# [ACTIVITY]
Drop the images, then output the listing exactly.

Start of DATA LISTING

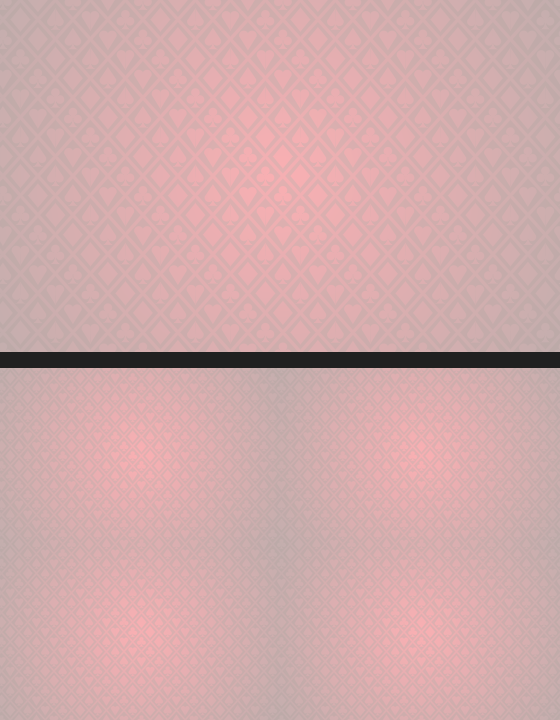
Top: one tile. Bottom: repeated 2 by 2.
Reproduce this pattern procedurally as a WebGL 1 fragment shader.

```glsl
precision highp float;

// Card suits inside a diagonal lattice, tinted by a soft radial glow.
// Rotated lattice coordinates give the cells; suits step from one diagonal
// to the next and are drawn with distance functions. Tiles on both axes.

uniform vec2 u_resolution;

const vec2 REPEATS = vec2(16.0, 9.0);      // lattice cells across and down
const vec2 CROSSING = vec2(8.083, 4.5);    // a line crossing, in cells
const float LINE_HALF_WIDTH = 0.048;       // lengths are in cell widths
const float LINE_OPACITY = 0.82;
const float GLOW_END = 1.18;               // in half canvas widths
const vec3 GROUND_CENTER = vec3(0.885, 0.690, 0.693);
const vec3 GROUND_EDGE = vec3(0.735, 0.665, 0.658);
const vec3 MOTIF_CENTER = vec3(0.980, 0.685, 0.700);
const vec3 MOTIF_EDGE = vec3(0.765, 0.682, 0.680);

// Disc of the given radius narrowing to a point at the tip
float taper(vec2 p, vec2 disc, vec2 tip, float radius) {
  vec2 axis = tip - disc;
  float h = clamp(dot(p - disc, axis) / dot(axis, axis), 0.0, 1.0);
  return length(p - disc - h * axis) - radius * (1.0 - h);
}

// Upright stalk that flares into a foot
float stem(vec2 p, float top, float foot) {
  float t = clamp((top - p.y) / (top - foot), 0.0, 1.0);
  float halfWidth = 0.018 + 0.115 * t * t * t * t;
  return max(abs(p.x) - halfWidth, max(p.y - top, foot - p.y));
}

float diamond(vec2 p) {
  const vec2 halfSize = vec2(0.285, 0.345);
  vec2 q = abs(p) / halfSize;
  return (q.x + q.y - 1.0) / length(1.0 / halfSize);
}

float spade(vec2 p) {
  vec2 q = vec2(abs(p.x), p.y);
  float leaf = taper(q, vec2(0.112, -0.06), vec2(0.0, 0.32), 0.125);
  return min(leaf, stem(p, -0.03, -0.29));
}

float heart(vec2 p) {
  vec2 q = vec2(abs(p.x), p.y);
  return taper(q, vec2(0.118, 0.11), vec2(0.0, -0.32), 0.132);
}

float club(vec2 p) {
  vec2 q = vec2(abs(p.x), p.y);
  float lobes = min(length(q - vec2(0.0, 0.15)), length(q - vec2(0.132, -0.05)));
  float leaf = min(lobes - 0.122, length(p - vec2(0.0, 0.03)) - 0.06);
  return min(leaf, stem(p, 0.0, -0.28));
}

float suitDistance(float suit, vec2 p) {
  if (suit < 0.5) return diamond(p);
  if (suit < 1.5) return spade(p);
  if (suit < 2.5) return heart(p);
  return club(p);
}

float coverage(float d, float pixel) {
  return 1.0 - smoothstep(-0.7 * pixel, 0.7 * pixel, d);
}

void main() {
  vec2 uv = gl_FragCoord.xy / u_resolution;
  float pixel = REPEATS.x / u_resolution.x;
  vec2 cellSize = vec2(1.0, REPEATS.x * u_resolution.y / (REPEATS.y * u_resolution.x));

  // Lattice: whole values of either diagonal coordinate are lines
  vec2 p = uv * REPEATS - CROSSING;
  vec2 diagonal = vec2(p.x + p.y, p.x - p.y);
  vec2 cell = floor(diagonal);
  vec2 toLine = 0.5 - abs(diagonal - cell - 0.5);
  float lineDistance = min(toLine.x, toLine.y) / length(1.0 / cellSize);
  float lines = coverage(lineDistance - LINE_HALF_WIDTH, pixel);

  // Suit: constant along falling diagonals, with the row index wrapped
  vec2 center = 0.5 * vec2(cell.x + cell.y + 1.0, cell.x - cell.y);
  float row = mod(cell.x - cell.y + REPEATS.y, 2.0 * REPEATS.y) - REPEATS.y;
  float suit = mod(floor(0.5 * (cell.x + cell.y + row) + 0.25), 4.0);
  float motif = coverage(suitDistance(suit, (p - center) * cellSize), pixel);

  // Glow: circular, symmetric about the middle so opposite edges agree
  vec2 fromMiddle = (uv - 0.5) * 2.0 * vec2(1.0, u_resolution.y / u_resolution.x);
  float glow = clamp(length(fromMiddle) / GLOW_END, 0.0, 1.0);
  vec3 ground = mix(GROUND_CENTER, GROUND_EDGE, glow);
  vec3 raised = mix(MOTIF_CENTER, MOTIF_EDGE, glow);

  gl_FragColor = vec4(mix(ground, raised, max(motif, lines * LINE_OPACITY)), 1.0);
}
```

End of DATA LISTING

# [EXERCISE OUTPUT]
Top: one tile. Bottom: repeated 2 by 2.
Reproduce this pattern procedurally as a WebGL 1 fragment shader.

```glsl
precision highp float;

// Card suits inside a diagonal lattice, tinted by a soft radial glow.
// Rotated lattice coordinates give the cells; suits step from one diagonal
// to the next and are drawn with distance functions. Tiles on both axes.

uniform vec2 u_resolution;

const vec2 REPEATS = vec2(16.0, 9.0);      // lattice cells across and down
const vec2 CROSSING = vec2(8.083, 4.5);    // a line crossing, in cells
const float LINE_HALF_WIDTH = 0.048;       // lengths are in cell widths
const float LINE_OPACITY = 0.82;
const float GLOW_END = 1.18;               // in half canvas widths
const vec3 GROUND_CENTER = vec3(0.885, 0.690, 0.693);
const vec3 GROUND_EDGE = vec3(0.735, 0.665, 0.658);
const vec3 MOTIF_CENTER = vec3(0.980, 0.685, 0.700);
const vec3 MOTIF_EDGE = vec3(0.765, 0.682, 0.680);

// Disc of the given radius narrowing to a point at the tip
float taper(vec2 p, vec2 disc, vec2 tip, float radius) {
  vec2 axis = tip - disc;
  float h = clamp(dot(p - disc, axis) / dot(axis, axis), 0.0, 1.0);
  return length(p - disc - h * axis) - radius * (1.0 - h);
}

// Upright stalk that flares into a foot
float stem(vec2 p, float top, float foot) {
  float t = clamp((top - p.y) / (top - foot), 0.0, 1.0);
  float halfWidth = 0.018 + 0.115 * t * t * t * t;
  return max(abs(p.x) - halfWidth, max(p.y - top, foot - p.y));
}

float diamond(vec2 p) {
  const vec2 halfSize = vec2(0.285, 0.345);
  vec2 q = abs(p) / halfSize;
  return (q.x + q.y - 1.0) / length(1.0 / halfSize);
}

float spade(vec2 p) {
  vec2 q = vec2(abs(p.x), p.y);
  float leaf = taper(q, vec2(0.112, -0.06), vec2(0.0, 0.32), 0.125);
  return min(leaf, stem(p, -0.03, -0.29));
}

float heart(vec2 p) {
  vec2 q = vec2(abs(p.x), p.y);
  return taper(q, vec2(0.118, 0.11), vec2(0.0, -0.32), 0.132);
}

float club(vec2 p) {
  vec2 q = vec2(abs(p.x), p.y);
  float lobes = min(length(q - vec2(0.0, 0.15)), length(q - vec2(0.132, -0.05)));
  float leaf = min(lobes - 0.122, length(p - vec2(0.0, 0.03)) - 0.06);
  return min(leaf, stem(p, 0.0, -0.28));
}

float suitDistance(float suit, vec2 p) {
  if (suit < 0.5) return diamond(p);
  if (suit < 1.5) return spade(p);
  if (suit < 2.5) return heart(p);
  return club(p);
}

float coverage(float d, float pixel) {
  return 1.0 - smoothstep(-0.7 * pixel, 0.7 * pixel, d);
}

void main() {
  vec2 uv = gl_FragCoord.xy / u_resolution;
  float pixel = REPEATS.x / u_resolution.x;
  vec2 cellSize = vec2(1.0, REPEATS.x * u_resolution.y / (REPEATS.y * u_resolution.x));

  // Lattice: whole values of either diagonal coordinate are lines
  vec2 p = uv * REPEATS - CROSSING;
  vec2 diagonal = vec2(p.x + p.y, p.x - p.y);
  vec2 cell = floor(diagonal);
  vec2 toLine = 0.5 - abs(diagonal - cell - 0.5);
  float lineDistance = min(toLine.x, toLine.y) / length(1.0 / cellSize);
  float lines = coverage(lineDistance - LINE_HALF_WIDTH, pixel);

  // Suit: constant along falling diagonals, with the row index wrapped
  vec2 center = 0.5 * vec2(cell.x + cell.y + 1.0, cell.x - cell.y);
  float row = mod(cell.x - cell.y + REPEATS.y, 2.0 * REPEATS.y) - REPEATS.y;
  float suit = mod(floor(0.5 * (cell.x + cell.y + row) + 0.25), 4.0);
  float motif = coverage(suitDistance(suit, (p - center) * cellSize), pixel);

  // Glow: circular, symmetric about the middle so opposite edges agree
  vec2 fromMiddle = (uv - 0.5) * 2.0 * vec2(1.0, u_resolution.y / u_resolution.x);
  float glow = clamp(length(fromMiddle) / GLOW_END, 0.0, 1.0);
  vec3 ground = mix(GROUND_CENTER, GROUND_EDGE, glow);
  vec3 raised = mix(MOTIF_CENTER, MOTIF_EDGE, glow);

  gl_FragColor = vec4(mix(ground, raised, max(motif, lines * LINE_OPACITY)), 1.0);
}
```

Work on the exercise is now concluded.